The Bureau of Land Management’s relocation sets the stage for other federal agencies to leave Washington.
If two senators have their way, a large segment of the federal government will soon be moving out of Washington, D.C.
Recently, U.S. Senators Josh Hawley (R-Mo.) and Marsha Blackburn (R-Tenn.) introduced legislation that would move the headquarters of 10 federal agencies out of Washington, D.C. Agencies the bill would relocate to the Rust Belt and western states include the U.S. Department of Health and Human Services, the U.S. Department of the Interior, and the U.S. Department of Energy.
The Hawley-Blackburn bill follows efforts by the Trump Administration to move the U.S. Department of Agriculture to Kansas City, and to use the Administration’s existing authority to relocate several subdivisions of federal agencies, such as the Bureau of Land Management (BLM). These executive relocations could even serve as pilot projects for moving still more agencies out of Washington without approval from Congress.
Until lately, almost all federal agencies have had their headquarters located in the Washington, D.C. area, with additional regional offices located across the country. The BLM followed this pattern until the fall of 2019. But most employees in the BLM’s Washington, D.C. headquarters received a notice in November 2019 that their positions would be moved to a new location—either the agency’s new headquarters in Grand Junction, Colorado or an existing regional office.
Beyond a skeleton crew of agency employees who would remain in Washington to process public requests for information about agency activities and to conduct budget work, the BLM staff working at the agency’s headquarters received a month to decide whether to move with their position or accept a buyout package from the agency. Staff also had a window of about a month to relocate to their new assigned place of work, and they received notice that their pay likely would decrease after relocating.
Even though U.S. Senators Hawley and Blackburn support moving agencies out of Washington, Democratic members of Congress have expressed concern about such agency relocations. U.S. Representatives Jennifer Wexton (D-Va.) and Eleanor Holmes Norton (D-D.C.) introduced a bill to block the Trump Administration’s attempt to move the BLM westward. Representative Wexton separately noted that most BLM staff already serve in the field across the country, and those who work at the BLM’s Washington headquarters serve as “vital liaisons” to decision-makers in the capital. Representative Wexton also raised budgetary concerns about the BLM’s move, as the relocation effort has proceeded without any budgetary approval.
Outside of Congress, other interested parties appear wary of the BLM’s move from the nation’s capital. Environmental groups charge that the current move lacks a “fact-based rationale” and failed to benefit from any input from affected agency employees.

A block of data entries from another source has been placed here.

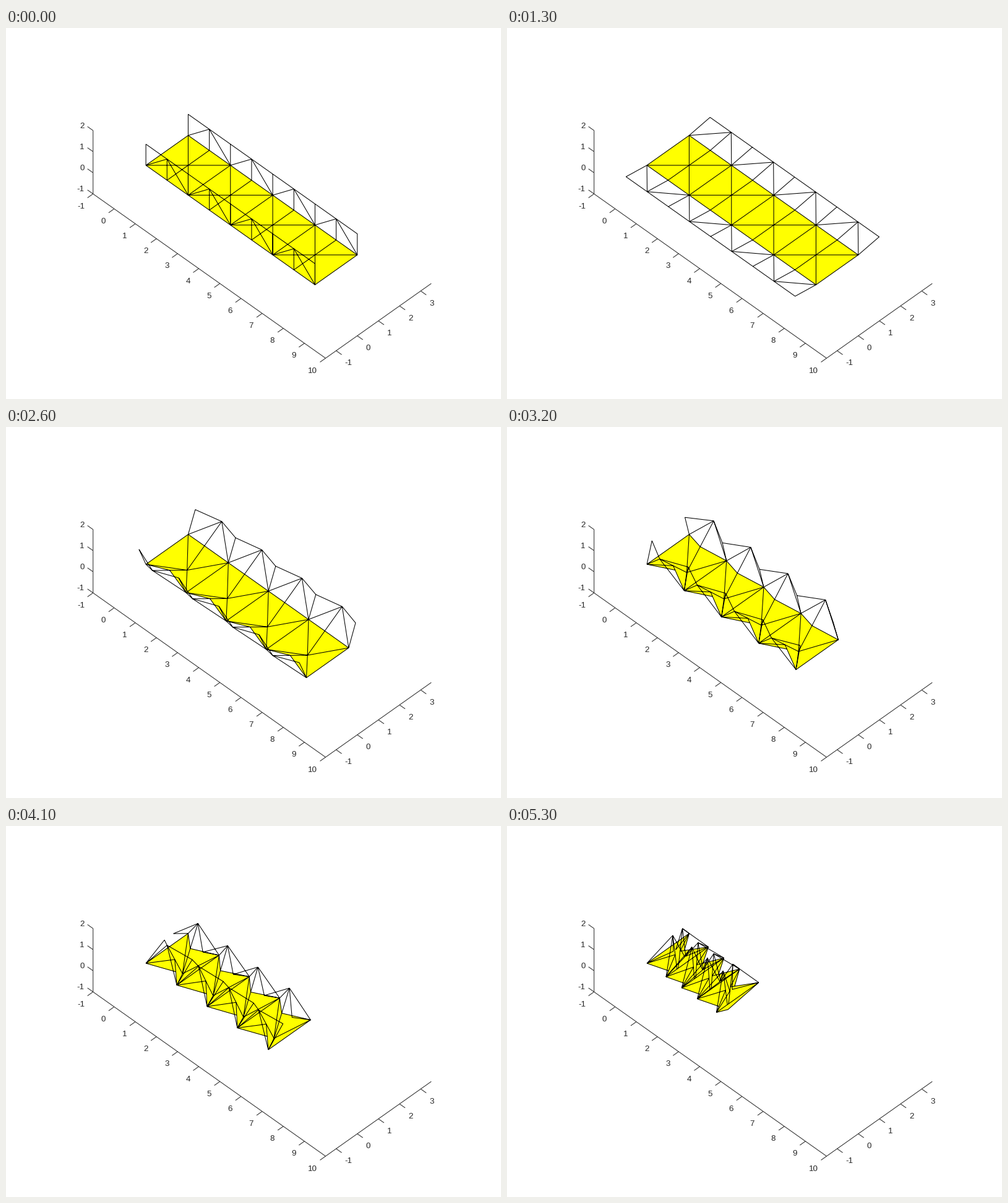
Write a matplotlib script that moves like this. It is 800x600 px and loops after 5.4 s.

```python
import numpy as np
import matplotlib.pyplot as plt
from matplotlib.animation import FuncAnimation
from matplotlib.collections import PolyCollection

W, H, DPI = 800, 600, 100
STEP_MS, FRAMES, HOLD, OPEN_STEPS = 100, 54, 4, 10
CELLS = 4

# Orthographic view, azimuth 45 and elevation 45
UNIT, ORIGIN = 48.315, np.array([226.1, 222.03])
R = np.sqrt(0.5)
SCREEN = UNIT * np.array([[R, 0.5], [R, -0.5], [0, -R]])
TOWARD = np.array([0.5, -0.5, R])


def project(p):
    return np.asarray(p, float) @ SCREEN + ORIGIN


def mirror(p):
    return p * [1, -1, 1] + [0, 2, 0]


def end_flap(q, m, angle):
    """Free corner at the left end, turned about the crease from 0 to q."""
    mid = q / 2
    v = q - m - mid
    w = np.cross(q / np.linalg.norm(q), v)
    return mid + v * np.cos(angle) - w * np.sin(angle)


def inner_flap(a, qa, qb):
    """Point at unit distance from a, qa and qb."""
    rows = np.array([qa - a, qb - a])
    p = np.linalg.pinv(rows) @ np.ones(2)
    n = np.cross(*rows)
    n /= np.linalg.norm(n)
    return a + p + n * np.sqrt(max(0.0, 1 - p @ p))


def fold_angles(n):
    mean = 0.0255 * n + 1e-4 * n ** 2
    half = 0.046 * (n / 39) ** 3.8
    return [mean - half, mean + half, mean + half, mean - half]


def model(step):
    """Return the filled triangles and the creases of one pose."""
    n = max(0, step - OPEN_STEPS)
    tilt = np.radians(9 * max(0, OPEN_STEPS - step))
    a, c, m, q = [np.zeros(3)], [], [], []
    for theta in fold_angles(n):
        h, half = np.sin(theta), np.cos(theta)
        psi = 2 * np.arctan(h)
        base = a[-1]
        c.append(base + [half, 1, -h])
        m.append(base + [half, h * np.sin(psi), h * np.cos(psi)])
        if n:
            q.append(2 * m[-1] - c[-1])
        else:
            q.append(base + [half, -np.cos(tilt), np.sin(tilt)])
        a.append(base + [2 * half, 0, 0])

    first = end_flap(q[0], m[0], 0.0749 * n)
    p = [first]
    p += [inner_flap(a[k], q[k - 1], q[k]) for k in range(1, CELLS)]
    p.append(first * [-1, 1, 1] + a[-1])

    faces, edges = [], []
    for k in range(CELLS + 1):
        edges.append((a[k], mirror(a[k])))
    for flip in (lambda v: v, mirror):
        A, M, Q, P = ([flip(v) for v in pts] for pts in (a, m, q, p))
        edges += list(zip(A, P))
        for k in range(CELLS):
            edges += [(M[k], c[k]), (M[k], Q[k])]
            for j in (k, k + 1):
                faces.append((A[j], M[k], c[k]))
                edges += [(A[j], M[k]), (A[j], c[k]), (A[j], Q[k]), (P[j], Q[k])]
    for k in range(CELLS):
        for j in (k, k + 1):
            faces.append((a[j], mirror(a[j]), c[k]))
    return np.array(faces), np.array(edges)


T = np.linspace(0, 1, 141)[None, :, None]


def visible_lines(faces, edges):
    """Sample the creases and blank the parts behind a filled face."""
    pts = edges[:, :1] * (1 - T) + edges[:, 1:] * T
    xy, depth = project(pts), pts @ TOWARD
    hidden = np.zeros(depth.shape, bool)
    for tri in faces:
        s, d = project(tri), tri @ TOWARD
        u, v = s[1] - s[0], s[2] - s[0]
        det = u[0] * v[1] - u[1] * v[0]
        if abs(det) < 2:
            continue
        r = xy - s[0]
        b1 = (r[..., 0] * v[1] - r[..., 1] * v[0]) / det
        b2 = (u[0] * r[..., 1] - u[1] * r[..., 0]) / det
        inside = (b1 > 1e-3) & (b2 > 1e-3) & (b1 + b2 < 1 - 1e-3)
        front = d[0] + b1 * (d[1] - d[0]) + b2 * (d[2] - d[0])
        hidden |= inside & (front > depth + 0.015)
    xy[hidden] = np.nan
    gap = np.full((len(edges), 1, 2), np.nan)
    return np.concatenate([xy, gap], axis=1).reshape(-1, 2)


fig = plt.figure(figsize=(W / DPI, H / DPI), dpi=DPI, facecolor="white")
ax = fig.add_axes([0, 0, 1, 1])
ax.set_xlim(0, W)
ax.set_ylim(H, 0)
ax.axis("off")

INK = "#262626"


def stroke(p, q):
    ax.plot(*zip(p, q), color=INK, lw=0.72, solid_capstyle="butt", snap=False)


def axis_line(start, end, ticks, place, tick, shift, ha):
    stroke(project(start), project(end))
    for k in ticks:
        at = project(place(k))
        stroke(at, at + tick)
        x, y = at + shift
        ax.text(x, y, str(k), color=INK, family="Liberation Sans",
                size=9.6, ha=ha, va="center")


axis_line((-1, -1.5, -1), (10, -1.5, -1), range(-1, 11),
          lambda k: (k, -1.5, -1), (-9, 6.36), (-13.8, 20.5), "right")
axis_line((10, -1.5, -1), (10, 3.5, -1), range(-1, 4),
          lambda k: (10, k, -1), (9, 6.36), (14, 20.3), "left")
axis_line((-1, -1.5, -1), (-1, -1.5, 2), range(-1, 3),
          lambda k: (-1, -1.5, k), (-9, -6.36), (-14, -6.9), "right")

sheet = PolyCollection([], facecolor="#ffff00", edgecolor="#ffff00", lw=0.3, zorder=3)
ax.add_collection(sheet, autolim=False)
creases, = ax.plot([], [], color="black", lw=0.75, solid_capstyle="butt",
                   snap=False, zorder=4)


def draw(i):
    faces, edges = model(max(0, i - HOLD))
    sheet.set_verts(list(project(faces)))
    creases.set_data(*visible_lines(faces, edges).T)
    return sheet, creases


anim = FuncAnimation(fig, draw, frames=FRAMES, interval=STEP_MS,
                     repeat=True, repeat_delay=0, blit=False)
plt.show()
```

A letter from the Public Lands Foundation to the Senate Appropriations Committee also charged that the move really served as an improper means to drive out experienced staff and consolidate power for political appointees. Others criticized the optics of the fact that the Grand Junction BLM headquarters will reside in an office building owned by the Chevron Corporation, a large American oil company.
Analysts indicate that the ultimate economic impact of moving many Washington area federal employees to new regions across the country may be outweighed by other considerations. Talent drain occurs with major relocation efforts, and it may be perpetuated as those on the job market may not want to leave the Washington metro area. Relocation would also impact the ability of agencies to communicate with each other and with Congress, which is currently facilitated by their offices’ physical proximity.
These negative consequences may be amplified if Congress approves the Hawley-Blackburn bill, but Democratic opposition to moving the BLM to Colorado makes congressional passage unlikely.
Considering that the BLM is only one month into its journey westward, the long-term effects of the agency’s relocation are not yet certain. For those policymakers like Haley and Blackburn who seek to move other agencies outside of Washington, they must hope the new model for the BLM’s operations is but a sign of things to come.